DESCRIPTION OF THE TASK — Drop the images. Copy every line below character for character.

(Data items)
######
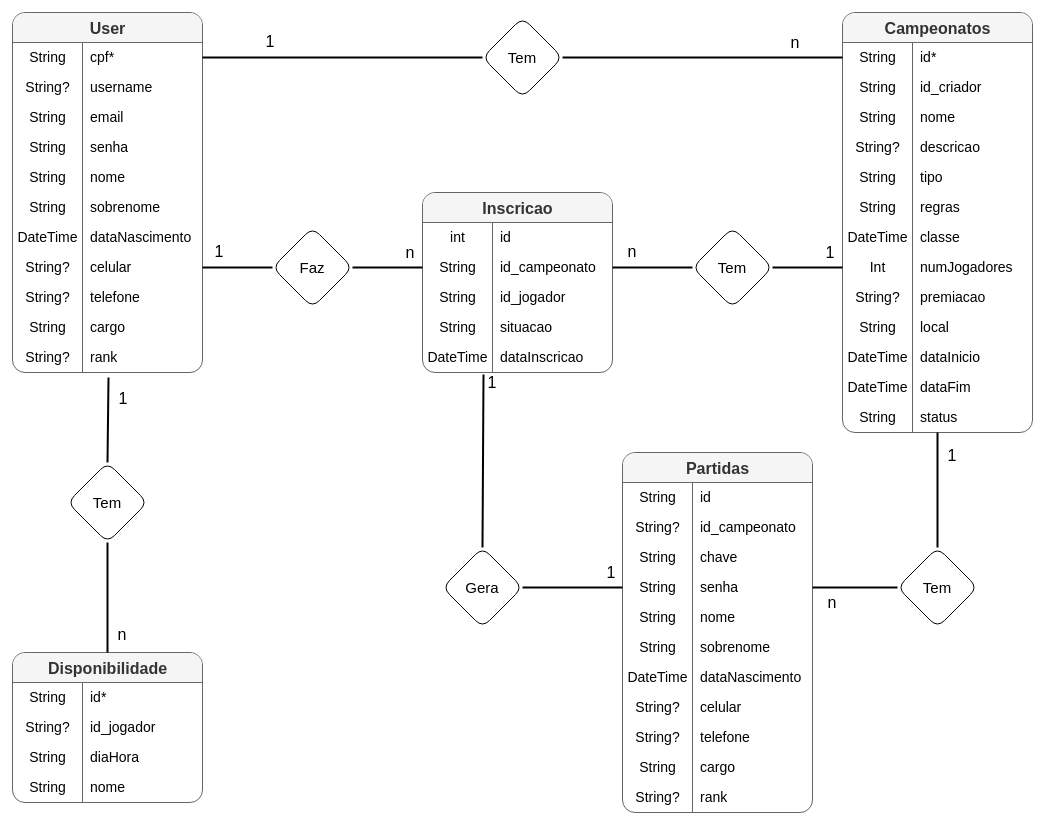
<!DOCTYPE html>
<html lang="pt-BR">
<head>
<meta charset="utf-8">
<title>Diagrama entidade-relacionamento</title>
<style>
:root {
  --paper: #ffffff;
  --ink: #000000;
  --title: #333333;
  --header: #f5f5f5;
  --border: #666666;
  --row: 30px;
}
* { box-sizing: border-box; margin: 0; padding: 0; }
body { background: var(--paper); overflow: hidden; }
.diagram {
  position: relative;
  width: 1045px;
  height: 825px;
  overflow: hidden;
  background: var(--paper);
  color: var(--ink);
  font-family: "Liberation Sans", Arial, sans-serif;
}
.relations { position: absolute; left: 0; top: 0; display: block; }
.connectors { stroke: var(--ink); stroke-width: 2; }
.diamonds { fill: var(--paper); stroke: var(--ink); stroke-width: 1; }
.verbs, .cardinality { fill: var(--ink); text-anchor: middle; }
.verbs { font-size: 15px; }
.cardinality { font-size: 16px; }
.entity {
  position: absolute;
  width: 191px;
  border: 1px solid var(--border);
  border-radius: 13px;
  background: var(--paper);
  overflow: hidden;
}
.entity h2 {
  height: var(--row);
  border-bottom: 1px solid var(--border);
  background: var(--header);
  color: var(--title);
  font-size: 16px;
  line-height: 31px;
  text-align: center;
}
.fields {
  display: grid;
  grid-template-columns: 70px 1fr;
  grid-auto-rows: var(--row);
  font-size: 14px;
  line-height: 29px;
  white-space: nowrap;
}
.fields dt {
  display: flex;
  justify-content: center;
  border-right: 1px solid var(--border);
}
.fields dd { padding-left: 7px; }
.user { left: 12px; top: 12px; height: 361px; }
.campeonatos { left: 842px; top: 12px; height: 421px; }
.inscricao { left: 422px; top: 192px; height: 181px; }
.partidas { left: 622px; top: 452px; height: 361px; }
.disponibilidade { left: 12px; top: 652px; height: 151px; }
</style>
</head>
<body>
<main class="diagram">
  <section class="entity user">
    <h2>User</h2>
    <dl class="fields">
      <dt>String</dt><dd>cpf*</dd>
      <dt>String?</dt><dd>username</dd>
      <dt>String</dt><dd>email</dd>
      <dt>String</dt><dd>senha</dd>
      <dt>String</dt><dd>nome</dd>
      <dt>String</dt><dd>sobrenome</dd>
      <dt>DateTime</dt><dd>dataNascimento</dd>
      <dt>String?</dt><dd>celular</dd>
      <dt>String?</dt><dd>telefone</dd>
      <dt>String</dt><dd>cargo</dd>
      <dt>String?</dt><dd>rank</dd>
    </dl>
  </section>

  <section class="entity campeonatos">
    <h2>Campeonatos</h2>
    <dl class="fields">
      <dt>String</dt><dd>id*</dd>
      <dt>String</dt><dd>id_criador</dd>
      <dt>String</dt><dd>nome</dd>
      <dt>String?</dt><dd>descricao</dd>
      <dt>String</dt><dd>tipo</dd>
      <dt>String</dt><dd>regras</dd>
      <dt>DateTime</dt><dd>classe</dd>
      <dt>Int</dt><dd>numJogadores</dd>
      <dt>String?</dt><dd>premiacao</dd>
      <dt>String</dt><dd>local</dd>
      <dt>DateTime</dt><dd>dataInicio</dd>
      <dt>DateTime</dt><dd>dataFim</dd>
      <dt>String</dt><dd>status</dd>
    </dl>
  </section>

  <section class="entity inscricao">
    <h2>Inscricao</h2>
    <dl class="fields">
      <dt>int</dt><dd>id</dd>
      <dt>String</dt><dd>id_campeonato</dd>
      <dt>String</dt><dd>id_jogador</dd>
      <dt>String</dt><dd>situacao</dd>
      <dt>DateTime</dt><dd>dataInscricao</dd>
    </dl>
  </section>

  <section class="entity partidas">
    <h2>Partidas</h2>
    <dl class="fields">
      <dt>String</dt><dd>id</dd>
      <dt>String?</dt><dd>id_campeonato</dd>
      <dt>String</dt><dd>chave</dd>
      <dt>String</dt><dd>senha</dd>
      <dt>String</dt><dd>nome</dd>
      <dt>String</dt><dd>sobrenome</dd>
      <dt>DateTime</dt><dd>dataNascimento</dd>
      <dt>String?</dt><dd>celular</dd>
      <dt>String?</dt><dd>telefone</dd>
      <dt>String</dt><dd>cargo</dd>
      <dt>String?</dt><dd>rank</dd>
    </dl>
  </section>

  <section class="entity disponibilidade">
    <h2>Disponibilidade</h2>
    <dl class="fields">
      <dt>String</dt><dd>id*</dd>
      <dt>String?</dt><dd>id_jogador</dd>
      <dt>String</dt><dd>diaHora</dd>
      <dt>String</dt><dd>nome</dd>
    </dl>
  </section>

  <svg class="relations" width="1045" height="825" viewBox="0 0 1045 825">
    <defs>
      <path id="diamond" d="M-7 -33Q0 -40 7 -33L33 -7Q40 0 33 7L7 33Q0 40 -7 33L-33 7Q-40 0 -33 -7Z"/>
    </defs>
    <g class="connectors" transform="translate(0.5 0.5)">
      <line x1="202" y1="57" x2="482" y2="57"/>
      <line x1="562" y1="57" x2="842" y2="57"/>
      <line x1="202" y1="267" x2="272" y2="267"/>
      <line x1="352" y1="267" x2="422" y2="267"/>
      <line x1="612" y1="267" x2="692" y2="267"/>
      <line x1="772" y1="267" x2="842" y2="267"/>
      <line x1="108" y1="377" x2="107" y2="462"/>
      <line x1="107" y1="542" x2="107" y2="652"/>
      <line x1="483" y1="374" x2="482" y2="547"/>
      <line x1="522" y1="587" x2="622" y2="587"/>
      <line x1="812" y1="587" x2="897" y2="587"/>
      <line x1="937" y1="432" x2="937" y2="547"/>
    </g>
    <g class="diamonds" transform="translate(0.5 0.5)">
      <use href="#diamond" x="522" y="57"/>
      <use href="#diamond" x="312" y="267"/>
      <use href="#diamond" x="732" y="267"/>
      <use href="#diamond" x="107" y="502"/>
      <use href="#diamond" x="482" y="587"/>
      <use href="#diamond" x="937" y="587"/>
    </g>
    <g class="verbs">
      <text x="522" y="63">Tem</text>
      <text x="312" y="273">Faz</text>
      <text x="732" y="273">Tem</text>
      <text x="107" y="508">Tem</text>
      <text x="482" y="593">Gera</text>
      <text x="937" y="593">Tem</text>
    </g>
    <g class="cardinality">
      <text x="270" y="47">1</text>
      <text x="795" y="48">n</text>
      <text x="219" y="257">1</text>
      <text x="410" y="258">n</text>
      <text x="632" y="257">n</text>
      <text x="830" y="258">1</text>
      <text x="123" y="404">1</text>
      <text x="122" y="640">n</text>
      <text x="492" y="388">1</text>
      <text x="611" y="578">1</text>
      <text x="832" y="608">n</text>
      <text x="952" y="461">1</text>
    </g>
  </svg>
</main>
</body>
</html>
######
TASK ANSWER —
<!DOCTYPE html>
<html lang="pt-BR">
<head>
<meta charset="utf-8">
<title>Diagrama entidade-relacionamento</title>
<style>
:root {
  --paper: #ffffff;
  --ink: #000000;
  --title: #333333;
  --header: #f5f5f5;
  --border: #666666;
  --row: 30px;
}
* { box-sizing: border-box; margin: 0; padding: 0; }
body { background: var(--paper); overflow: hidden; }
.diagram {
  position: relative;
  width: 1045px;
  height: 825px;
  overflow: hidden;
  background: var(--paper);
  color: var(--ink);
  font-family: "Liberation Sans", Arial, sans-serif;
}
.relations { position: absolute; left: 0; top: 0; display: block; }
.connectors { stroke: var(--ink); stroke-width: 2; }
.diamonds { fill: var(--paper); stroke: var(--ink); stroke-width: 1; }
.verbs, .cardinality { fill: var(--ink); text-anchor: middle; }
.verbs { font-size: 15px; }
.cardinality { font-size: 16px; }
.entity {
  position: absolute;
  width: 191px;
  border: 1px solid var(--border);
  border-radius: 13px;
  background: var(--paper);
  overflow: hidden;
}
.entity h2 {
  height: var(--row);
  border-bottom: 1px solid var(--border);
  background: var(--header);
  color: var(--title);
  font-size: 16px;
  line-height: 31px;
  text-align: center;
}
.fields {
  display: grid;
  grid-template-columns: 70px 1fr;
  grid-auto-rows: var(--row);
  font-size: 14px;
  line-height: 29px;
  white-space: nowrap;
}
.fields dt {
  display: flex;
  justify-content: center;
  border-right: 1px solid var(--border);
}
.fields dd { padding-left: 7px; }
.user { left: 12px; top: 12px; height: 361px; }
.campeonatos { left: 842px; top: 12px; height: 421px; }
.inscricao { left: 422px; top: 192px; height: 181px; }
.partidas { left: 622px; top: 452px; height: 361px; }
.disponibilidade { left: 12px; top: 652px; height: 151px; }
</style>
</head>
<body>
<main class="diagram">
  <section class="entity user">
    <h2>User</h2>
    <dl class="fields">
      <dt>String</dt><dd>cpf*</dd>
      <dt>String?</dt><dd>username</dd>
      <dt>String</dt><dd>email</dd>
      <dt>String</dt><dd>senha</dd>
      <dt>String</dt><dd>nome</dd>
      <dt>String</dt><dd>sobrenome</dd>
      <dt>DateTime</dt><dd>dataNascimento</dd>
      <dt>String?</dt><dd>celular</dd>
      <dt>String?</dt><dd>telefone</dd>
      <dt>String</dt><dd>cargo</dd>
      <dt>String?</dt><dd>rank</dd>
    </dl>
  </section>

  <section class="entity campeonatos">
    <h2>Campeonatos</h2>
    <dl class="fields">
      <dt>String</dt><dd>id*</dd>
      <dt>String</dt><dd>id_criador</dd>
      <dt>String</dt><dd>nome</dd>
      <dt>String?</dt><dd>descricao</dd>
      <dt>String</dt><dd>tipo</dd>
      <dt>String</dt><dd>regras</dd>
      <dt>DateTime</dt><dd>classe</dd>
      <dt>Int</dt><dd>numJogadores</dd>
      <dt>String?</dt><dd>premiacao</dd>
      <dt>String</dt><dd>local</dd>
      <dt>DateTime</dt><dd>dataInicio</dd>
      <dt>DateTime</dt><dd>dataFim</dd>
      <dt>String</dt><dd>status</dd>
    </dl>
  </section>

  <section class="entity inscricao">
    <h2>Inscricao</h2>
    <dl class="fields">
      <dt>int</dt><dd>id</dd>
      <dt>String</dt><dd>id_campeonato</dd>
      <dt>String</dt><dd>id_jogador</dd>
      <dt>String</dt><dd>situacao</dd>
      <dt>DateTime</dt><dd>dataInscricao</dd>
    </dl>
  </section>

  <section class="entity partidas">
    <h2>Partidas</h2>
    <dl class="fields">
      <dt>String</dt><dd>id</dd>
      <dt>String?</dt><dd>id_campeonato</dd>
      <dt>String</dt><dd>chave</dd>
      <dt>String</dt><dd>senha</dd>
      <dt>String</dt><dd>nome</dd>
      <dt>String</dt><dd>sobrenome</dd>
      <dt>DateTime</dt><dd>dataNascimento</dd>
      <dt>String?</dt><dd>celular</dd>
      <dt>String?</dt><dd>telefone</dd>
      <dt>String</dt><dd>cargo</dd>
      <dt>String?</dt><dd>rank</dd>
    </dl>
  </section>

  <section class="entity disponibilidade">
    <h2>Disponibilidade</h2>
    <dl class="fields">
      <dt>String</dt><dd>id*</dd>
      <dt>String?</dt><dd>id_jogador</dd>
      <dt>String</dt><dd>diaHora</dd>
      <dt>String</dt><dd>nome</dd>
    </dl>
  </section>

  <svg class="relations" width="1045" height="825" viewBox="0 0 1045 825">
    <defs>
      <path id="diamond" d="M-7 -33Q0 -40 7 -33L33 -7Q40 0 33 7L7 33Q0 40 -7 33L-33 7Q-40 0 -33 -7Z"/>
    </defs>
    <g class="connectors" transform="translate(0.5 0.5)">
      <line x1="202" y1="57" x2="482" y2="57"/>
      <line x1="562" y1="57" x2="842" y2="57"/>
      <line x1="202" y1="267" x2="272" y2="267"/>
      <line x1="352" y1="267" x2="422" y2="267"/>
      <line x1="612" y1="267" x2="692" y2="267"/>
      <line x1="772" y1="267" x2="842" y2="267"/>
      <line x1="108" y1="377" x2="107" y2="462"/>
      <line x1="107" y1="542" x2="107" y2="652"/>
      <line x1="483" y1="374" x2="482" y2="547"/>
      <line x1="522" y1="587" x2="622" y2="587"/>
      <line x1="812" y1="587" x2="897" y2="587"/>
      <line x1="937" y1="432" x2="937" y2="547"/>
    </g>
    <g class="diamonds" transform="translate(0.5 0.5)">
      <use href="#diamond" x="522" y="57"/>
      <use href="#diamond" x="312" y="267"/>
      <use href="#diamond" x="732" y="267"/>
      <use href="#diamond" x="107" y="502"/>
      <use href="#diamond" x="482" y="587"/>
      <use href="#diamond" x="937" y="587"/>
    </g>
    <g class="verbs">
      <text x="522" y="63">Tem</text>
      <text x="312" y="273">Faz</text>
      <text x="732" y="273">Tem</text>
      <text x="107" y="508">Tem</text>
      <text x="482" y="593">Gera</text>
      <text x="937" y="593">Tem</text>
    </g>
    <g class="cardinality">
      <text x="270" y="47">1</text>
      <text x="795" y="48">n</text>
      <text x="219" y="257">1</text>
      <text x="410" y="258">n</text>
      <text x="632" y="257">n</text>
      <text x="830" y="258">1</text>
      <text x="123" y="404">1</text>
      <text x="122" y="640">n</text>
      <text x="492" y="388">1</text>
      <text x="611" y="578">1</text>
      <text x="832" y="608">n</text>
      <text x="952" y="461">1</text>
    </g>
  </svg>
</main>
</body>
</html>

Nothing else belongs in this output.